About Us

Sandy McLeod

Sandy McLeod is an Academy Award nominated independent filmmaker, with experience in most of the major areas of filmmaking. She formed Make-Do Productions in 1992 as an outlet for her own work, but her producing and directing career began with the formation of Working Pictures, a production company for feature film directors who wanted to try their hand at music videos—a new concept at that time. She worked with many industry leaders including Michael Lindsey- Hogg, Alex Cox, Jonathan Demme, John Sayles, UB40, Bruce Springsteen, Chrissy Hynde, and Roy Orbison.

This experience led to Sandy’s directorial debut in music videos, when she directed a series for VH1 called The Sixties. Her next film was Doll Day Afternoon, a short film she directed for Saturday Night Live. The film was so well received it went on to be shown in museums nationwide, including the Boston Museum of Fine Art, the Walker Art Center, and the Dallas Museum of Fine Art. She conceptualized and directed a Talking Heads’ music video which was featured at the New York Film Festival and is now part of the permanent collection in New York’s Museum of Modern Art.

She produced, directed and wrote segments of an AIDS awareness project aired by CBS called Red, Hot and Blue, which was used as an early educational tool for AIDS awareness.
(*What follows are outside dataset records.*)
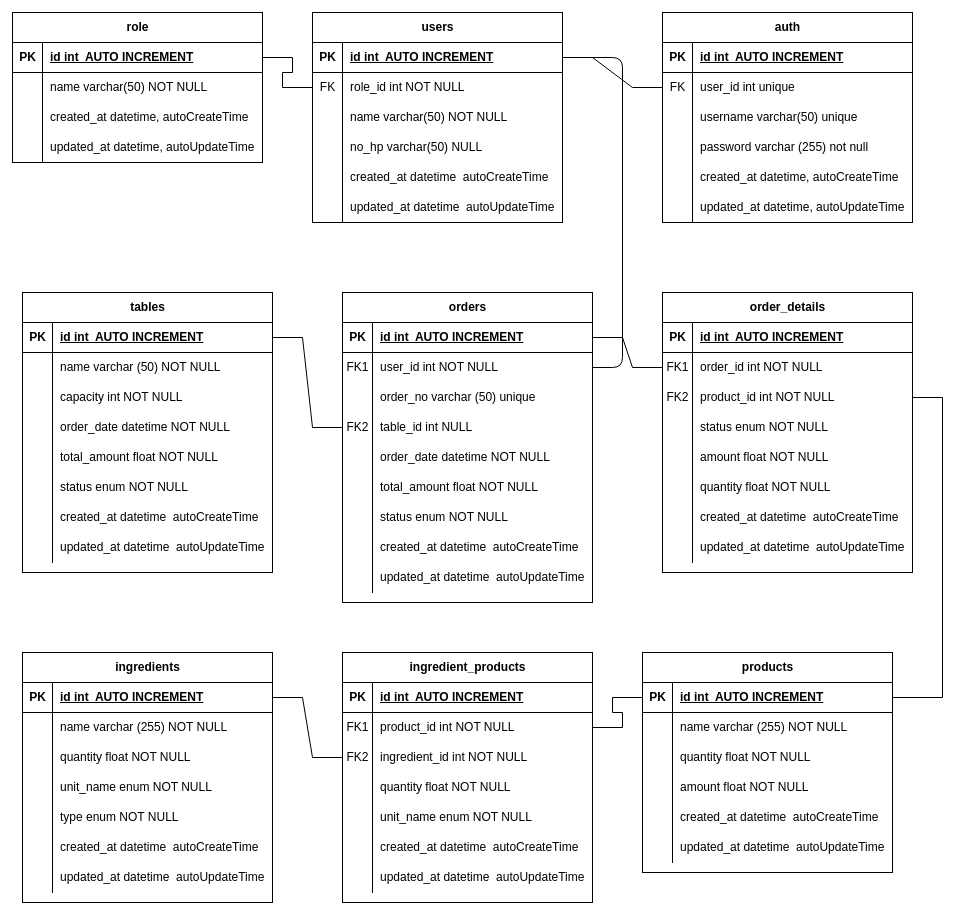
<!DOCTYPE html>
<html lang="en">
<head>
<meta charset="utf-8">
<title>Restaurant order database schema</title>
<style>
:root { --ink: #000; --paper: #fff; --row: 30px; }
* { box-sizing: border-box; margin: 0; }
html, body { width: 964px; height: 915px; overflow: hidden; background: var(--paper); }
.diagram { position: relative; width: 964px; height: 915px; color: var(--ink); font: 12px/29px "Liberation Sans", Arial, sans-serif; }
.connectors { position: absolute; left: 0; top: 0; fill: none; stroke: var(--ink); stroke-width: 1; }
.entity { position: absolute; width: 251px; border: 1px solid var(--ink); background: var(--paper); }
.entity h2 { height: var(--row); border-bottom: 1px solid var(--ink); font: inherit; font-weight: 700; text-align: center; }
.entity dl { display: grid; grid-template-columns: 30px 1fr; grid-auto-rows: var(--row); }
.entity dt { border-right: 1px solid var(--ink); text-align: center; }
.entity dd { padding-left: 7px; white-space: pre; }
.entity .pk { border-bottom: 1px solid var(--ink); font-weight: 700; }
.entity dd.pk { text-decoration: underline; }
.role { left: 12px; top: 12px; height: 151px; }
.users { left: 312px; top: 12px; height: 211px; }
.auth { left: 662px; top: 12px; height: 211px; }
.tables { left: 22px; top: 292px; height: 281px; }
.orders { left: 342px; top: 292px; height: 311px; }
.order-details { left: 662px; top: 292px; height: 281px; }
.ingredients { left: 22px; top: 652px; height: 251px; }
.ingredient-products { left: 342px; top: 652px; height: 251px; }
.products { left: 642px; top: 652px; height: 221px; }
</style>
</head>
<body>
<main class="diagram">

<section class="entity role">
<h2>role</h2>
<dl>
<dt class="pk">PK</dt><dd class="pk">id int  AUTO INCREMENT</dd>
<dt></dt><dd>name varchar(50) NOT NULL</dd>
<dt></dt><dd>created_at datetime, autoCreateTime</dd>
<dt></dt><dd>updated_at datetime, autoUpdateTime</dd>
</dl>
</section>

<section class="entity users">
<h2>users</h2>
<dl>
<dt class="pk">PK</dt><dd class="pk">id int  AUTO INCREMENT</dd>
<dt>FK</dt><dd>role_id int NOT NULL</dd>
<dt></dt><dd>name varchar(50) NOT NULL</dd>
<dt></dt><dd>no_hp varchar(50) NULL</dd>
<dt></dt><dd>created_at datetime  autoCreateTime</dd>
<dt></dt><dd>updated_at datetime  autoUpdateTime</dd>
</dl>
</section>

<section class="entity auth">
<h2>auth</h2>
<dl>
<dt class="pk">PK</dt><dd class="pk">id int  AUTO INCREMENT</dd>
<dt>FK</dt><dd>user_id int unique</dd>
<dt></dt><dd>username varchar(50) unique</dd>
<dt></dt><dd>password varchar (255) not null</dd>
<dt></dt><dd>created_at datetime, autoCreateTime</dd>
<dt></dt><dd>updated_at datetime, autoUpdateTime</dd>
</dl>
</section>

<section class="entity tables">
<h2>tables</h2>
<dl>
<dt class="pk">PK</dt><dd class="pk">id int  AUTO INCREMENT</dd>
<dt></dt><dd>name varchar (50) NOT NULL</dd>
<dt></dt><dd>capacity int NOT NULL</dd>
<dt></dt><dd>order_date datetime NOT NULL</dd>
<dt></dt><dd>total_amount float NOT NULL</dd>
<dt></dt><dd>status enum NOT NULL</dd>
<dt></dt><dd>created_at datetime  autoCreateTime</dd>
<dt></dt><dd>updated_at datetime  autoUpdateTime</dd>
</dl>
</section>

<section class="entity orders">
<h2>orders</h2>
<dl>
<dt class="pk">PK</dt><dd class="pk">id int  AUTO INCREMENT</dd>
<dt>FK1</dt><dd>user_id int NOT NULL</dd>
<dt></dt><dd>order_no varchar (50) unique</dd>
<dt>FK2</dt><dd>table_id int NULL</dd>
<dt></dt><dd>order_date datetime NOT NULL</dd>
<dt></dt><dd>total_amount float NOT NULL</dd>
<dt></dt><dd>status enum NOT NULL</dd>
<dt></dt><dd>created_at datetime  autoCreateTime</dd>
<dt></dt><dd>updated_at datetime  autoUpdateTime</dd>
</dl>
</section>

<section class="entity order-details">
<h2>order_details</h2>
<dl>
<dt class="pk">PK</dt><dd class="pk">id int  AUTO INCREMENT</dd>
<dt>FK1</dt><dd>order_id int NOT NULL</dd>
<dt>FK2</dt><dd>product_id int NOT NULL</dd>
<dt></dt><dd>status enum NOT NULL</dd>
<dt></dt><dd>amount float NOT NULL</dd>
<dt></dt><dd>quantity float NOT NULL</dd>
<dt></dt><dd>created_at datetime  autoCreateTime</dd>
<dt></dt><dd>updated_at datetime  autoUpdateTime</dd>
</dl>
</section>

<section class="entity ingredients">
<h2>ingredients</h2>
<dl>
<dt class="pk">PK</dt><dd class="pk">id int  AUTO INCREMENT</dd>
<dt></dt><dd>name varchar (255) NOT NULL</dd>
<dt></dt><dd>quantity float NOT NULL</dd>
<dt></dt><dd>unit_name enum NOT NULL</dd>
<dt></dt><dd>type enum NOT NULL</dd>
<dt></dt><dd>created_at datetime  autoCreateTime</dd>
<dt></dt><dd>updated_at datetime  autoUpdateTime</dd>
</dl>
</section>

<section class="entity ingredient-products">
<h2>ingredient_products</h2>
<dl>
<dt class="pk">PK</dt><dd class="pk">id int  AUTO INCREMENT</dd>
<dt>FK1</dt><dd>product_id int NOT NULL</dd>
<dt>FK2</dt><dd>ingredient_id int NOT NULL</dd>
<dt></dt><dd>quantity float NOT NULL</dd>
<dt></dt><dd>unit_name enum NOT NULL</dd>
<dt></dt><dd>created_at datetime  autoCreateTime</dd>
<dt></dt><dd>updated_at datetime  autoUpdateTime</dd>
</dl>
</section>

<section class="entity products">
<h2>products</h2>
<dl>
<dt class="pk">PK</dt><dd class="pk">id int  AUTO INCREMENT</dd>
<dt></dt><dd>name varchar (255) NOT NULL</dd>
<dt></dt><dd>quantity float NOT NULL</dd>
<dt></dt><dd>amount float NOT NULL</dd>
<dt></dt><dd>created_at datetime  autoCreateTime</dd>
<dt></dt><dd>updated_at datetime  autoUpdateTime</dd>
</dl>
</section>

<svg class="connectors" width="964" height="915" viewBox="0 0 964 915" aria-hidden="true">
<g transform="translate(.5 .5)">
<path id="role-to-users" d="M262 57H292V72H282V87H312"/>
<path id="users-to-auth" d="M562 57H592L632 87H662"/>
<path id="users-to-orders" d="M562 57H612Q622 57 622 67V357Q622 367 612 367H592"/>
<path id="tables-to-orders" d="M272 337H302L312 427H342"/>
<path id="orders-to-order-details" d="M592 337H622L632 367H662"/>
<path id="products-to-order-details" d="M912 397H942V697H892"/>
<path id="ingredients-to-ingredient-products" d="M272 697H302L312 757H342"/>
<path id="products-to-ingredient-products" d="M592 727H622V712H612V697H642"/>
</g>
</svg>

</main>
</body>
</html>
It was an international collaboration that included musicians and artists from all over the world including Wim Wenders, Jim Jarmusch, Tom Waits, Annie Lennox, U2, Iggy Pop, Debbie Harry, the Neville Brothers, and Sinead O’Connor. The project led to an MTV special called Nothin but a She Thang in which she created segments promoting women’s awareness.

In her film career, Sandy began as a script supervisor working with such diverse directors as Richard Attenborough, Karel Reisz, Paul Schrader and Taylor Hackford. Working behind the camera resulted in an acting role in the Jonathan Demme film, “Last Embrace.” She later had roles in “Melvin and Howard,” “Tootsie,” “Something Wild,” and “City of Hope.” She starred in an independently produced film noir which was invited to the Director’s Fortnight at the Cannes Film Festival. Her performance was critically acclaimed. Joe Gelmis of Newsday wrote, “The best thing about Variety is Sandy McLeod’s perfect blend of intelligence and intelligent watchfulness. She makes thought visible.” This stint in front of the camera later proved to be invaluable in working with actors.

She has production designed such projects as Trying Times written by Beth Henley, starring Roseanna Arquette, and Mountainview, a dance film directed by John Sayles and choreographed by Marta Renzi for “Alive From Off Center.” As visual consultant for the Talking Heads’ concert film, Stop Making Sense, Sandy worked with Jordan Cronenweth and Jonathan Demme to establish innovative textural elements of this landmark film. From there, she went on to the production designing of Swimming to Cambodia, a one-man show by Spaulding Gray. A further collaboration with Jonathan Demme resulted in a documentary for Channel 4 called, Haiti, Dreams of Democracy.

Sandy has been a long-time collaborator with John Sayles as second unit director. She is a member of the Directors Guild of America. She directed an Academy Award nominated short documentary called Asylum—a film about a Ghanaian woman who sought political asylum in the United States to escape female genital mutilation. The film also won a Gracie and was nominated for an Emmy.

She is currently finishing her first feature length documentary, The Seeds of Time.

Sandy previously served on a grants panel for Independent Television Service which provides funding to independent producers for alternative programming, and on a judging panel for UNESCO that awards prizes for the best documentary of the year.